[Start of section]
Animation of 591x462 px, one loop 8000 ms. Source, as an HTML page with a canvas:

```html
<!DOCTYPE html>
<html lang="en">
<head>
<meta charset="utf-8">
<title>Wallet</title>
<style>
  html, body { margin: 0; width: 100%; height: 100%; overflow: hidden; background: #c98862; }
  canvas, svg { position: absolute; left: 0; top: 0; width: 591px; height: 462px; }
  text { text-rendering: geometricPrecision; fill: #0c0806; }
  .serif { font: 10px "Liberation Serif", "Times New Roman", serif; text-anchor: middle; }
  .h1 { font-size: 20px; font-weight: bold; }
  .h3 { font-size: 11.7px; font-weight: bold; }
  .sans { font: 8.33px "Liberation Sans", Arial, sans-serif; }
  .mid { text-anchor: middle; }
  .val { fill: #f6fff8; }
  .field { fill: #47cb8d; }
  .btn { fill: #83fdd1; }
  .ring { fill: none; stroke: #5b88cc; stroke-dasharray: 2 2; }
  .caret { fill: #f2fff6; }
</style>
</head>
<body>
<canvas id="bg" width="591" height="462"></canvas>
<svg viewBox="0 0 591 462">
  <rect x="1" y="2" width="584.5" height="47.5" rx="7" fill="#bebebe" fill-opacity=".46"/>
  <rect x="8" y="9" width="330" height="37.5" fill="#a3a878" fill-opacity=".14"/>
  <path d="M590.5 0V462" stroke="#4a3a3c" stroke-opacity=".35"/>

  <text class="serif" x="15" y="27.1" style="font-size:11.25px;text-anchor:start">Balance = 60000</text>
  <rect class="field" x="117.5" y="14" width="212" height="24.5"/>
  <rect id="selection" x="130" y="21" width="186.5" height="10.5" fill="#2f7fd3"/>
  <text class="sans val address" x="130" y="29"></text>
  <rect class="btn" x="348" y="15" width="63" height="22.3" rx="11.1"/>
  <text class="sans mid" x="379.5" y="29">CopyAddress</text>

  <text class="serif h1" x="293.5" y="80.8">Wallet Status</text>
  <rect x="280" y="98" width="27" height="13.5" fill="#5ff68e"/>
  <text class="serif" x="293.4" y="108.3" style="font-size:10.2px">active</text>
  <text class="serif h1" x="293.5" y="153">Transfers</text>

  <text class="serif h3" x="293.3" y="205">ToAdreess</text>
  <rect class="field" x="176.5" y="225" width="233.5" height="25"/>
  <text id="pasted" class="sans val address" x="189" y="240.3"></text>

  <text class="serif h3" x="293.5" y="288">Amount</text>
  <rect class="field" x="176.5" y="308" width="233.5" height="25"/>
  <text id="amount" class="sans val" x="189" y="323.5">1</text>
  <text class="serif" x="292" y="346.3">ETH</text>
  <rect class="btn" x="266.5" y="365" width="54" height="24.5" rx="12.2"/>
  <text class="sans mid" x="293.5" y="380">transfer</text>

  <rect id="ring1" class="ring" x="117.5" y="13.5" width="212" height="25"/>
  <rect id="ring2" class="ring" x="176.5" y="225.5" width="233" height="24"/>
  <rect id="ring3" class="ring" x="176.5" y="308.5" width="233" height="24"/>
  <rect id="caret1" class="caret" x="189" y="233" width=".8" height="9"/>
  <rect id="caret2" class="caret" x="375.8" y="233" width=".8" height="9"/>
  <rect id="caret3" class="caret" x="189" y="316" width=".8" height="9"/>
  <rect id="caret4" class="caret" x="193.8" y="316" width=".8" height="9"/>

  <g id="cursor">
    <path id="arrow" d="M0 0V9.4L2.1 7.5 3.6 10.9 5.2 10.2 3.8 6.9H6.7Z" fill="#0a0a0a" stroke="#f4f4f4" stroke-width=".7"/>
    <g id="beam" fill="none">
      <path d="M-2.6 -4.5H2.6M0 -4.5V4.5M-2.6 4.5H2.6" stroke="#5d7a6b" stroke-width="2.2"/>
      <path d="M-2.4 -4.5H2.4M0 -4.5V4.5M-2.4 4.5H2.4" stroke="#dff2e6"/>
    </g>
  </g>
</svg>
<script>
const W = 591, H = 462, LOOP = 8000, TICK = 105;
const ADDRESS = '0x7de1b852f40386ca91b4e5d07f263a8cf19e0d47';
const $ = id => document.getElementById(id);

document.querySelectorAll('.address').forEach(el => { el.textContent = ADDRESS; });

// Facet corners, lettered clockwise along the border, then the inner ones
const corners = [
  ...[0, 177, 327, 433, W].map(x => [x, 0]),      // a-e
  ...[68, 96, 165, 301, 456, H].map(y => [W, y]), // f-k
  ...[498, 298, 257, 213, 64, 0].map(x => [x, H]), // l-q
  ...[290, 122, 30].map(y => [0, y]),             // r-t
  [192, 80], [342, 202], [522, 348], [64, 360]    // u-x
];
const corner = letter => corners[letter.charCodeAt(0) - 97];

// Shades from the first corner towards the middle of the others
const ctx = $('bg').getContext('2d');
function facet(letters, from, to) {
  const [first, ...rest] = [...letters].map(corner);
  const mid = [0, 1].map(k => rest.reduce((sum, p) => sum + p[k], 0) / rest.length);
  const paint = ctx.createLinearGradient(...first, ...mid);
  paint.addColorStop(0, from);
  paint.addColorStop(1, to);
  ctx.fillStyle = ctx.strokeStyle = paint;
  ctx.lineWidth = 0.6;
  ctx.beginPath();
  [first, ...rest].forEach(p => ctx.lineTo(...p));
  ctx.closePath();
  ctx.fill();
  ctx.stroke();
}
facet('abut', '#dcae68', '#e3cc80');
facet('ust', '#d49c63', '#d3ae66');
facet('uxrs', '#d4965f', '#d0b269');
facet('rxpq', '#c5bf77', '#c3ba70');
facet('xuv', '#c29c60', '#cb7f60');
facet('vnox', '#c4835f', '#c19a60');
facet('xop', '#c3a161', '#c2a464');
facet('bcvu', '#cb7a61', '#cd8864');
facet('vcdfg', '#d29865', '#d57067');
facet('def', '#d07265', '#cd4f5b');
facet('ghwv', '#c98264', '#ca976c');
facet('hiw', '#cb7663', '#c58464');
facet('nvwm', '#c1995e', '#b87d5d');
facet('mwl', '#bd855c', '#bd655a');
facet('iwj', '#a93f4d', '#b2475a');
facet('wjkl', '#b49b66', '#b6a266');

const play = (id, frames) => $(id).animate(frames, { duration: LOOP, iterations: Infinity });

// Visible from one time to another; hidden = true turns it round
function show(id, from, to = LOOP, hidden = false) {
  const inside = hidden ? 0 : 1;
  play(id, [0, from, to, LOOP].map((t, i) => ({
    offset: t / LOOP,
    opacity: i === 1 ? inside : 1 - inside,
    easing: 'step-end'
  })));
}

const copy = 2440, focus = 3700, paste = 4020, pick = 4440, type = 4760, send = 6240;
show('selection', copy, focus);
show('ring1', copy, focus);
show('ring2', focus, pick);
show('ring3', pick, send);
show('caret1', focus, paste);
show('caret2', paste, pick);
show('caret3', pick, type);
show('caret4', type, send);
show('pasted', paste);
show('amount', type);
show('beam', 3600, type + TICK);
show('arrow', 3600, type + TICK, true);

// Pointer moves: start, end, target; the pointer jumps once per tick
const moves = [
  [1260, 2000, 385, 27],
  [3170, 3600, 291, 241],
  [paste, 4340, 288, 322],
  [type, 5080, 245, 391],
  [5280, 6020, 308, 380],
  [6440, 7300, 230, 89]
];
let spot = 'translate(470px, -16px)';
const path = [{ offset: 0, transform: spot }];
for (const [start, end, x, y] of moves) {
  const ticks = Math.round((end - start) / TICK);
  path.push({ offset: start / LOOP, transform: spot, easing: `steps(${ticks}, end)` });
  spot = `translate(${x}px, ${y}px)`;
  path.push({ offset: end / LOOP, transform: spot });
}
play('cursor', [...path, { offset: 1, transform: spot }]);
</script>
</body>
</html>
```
[End of section]
Exercise requirements:
If a line in the data contains the string "moves", copy it.

Answer for this exercise:
// Pointer moves: start, end, target; the pointer jumps once per tick
const moves = [
for (const [start, end, x, y] of moves) {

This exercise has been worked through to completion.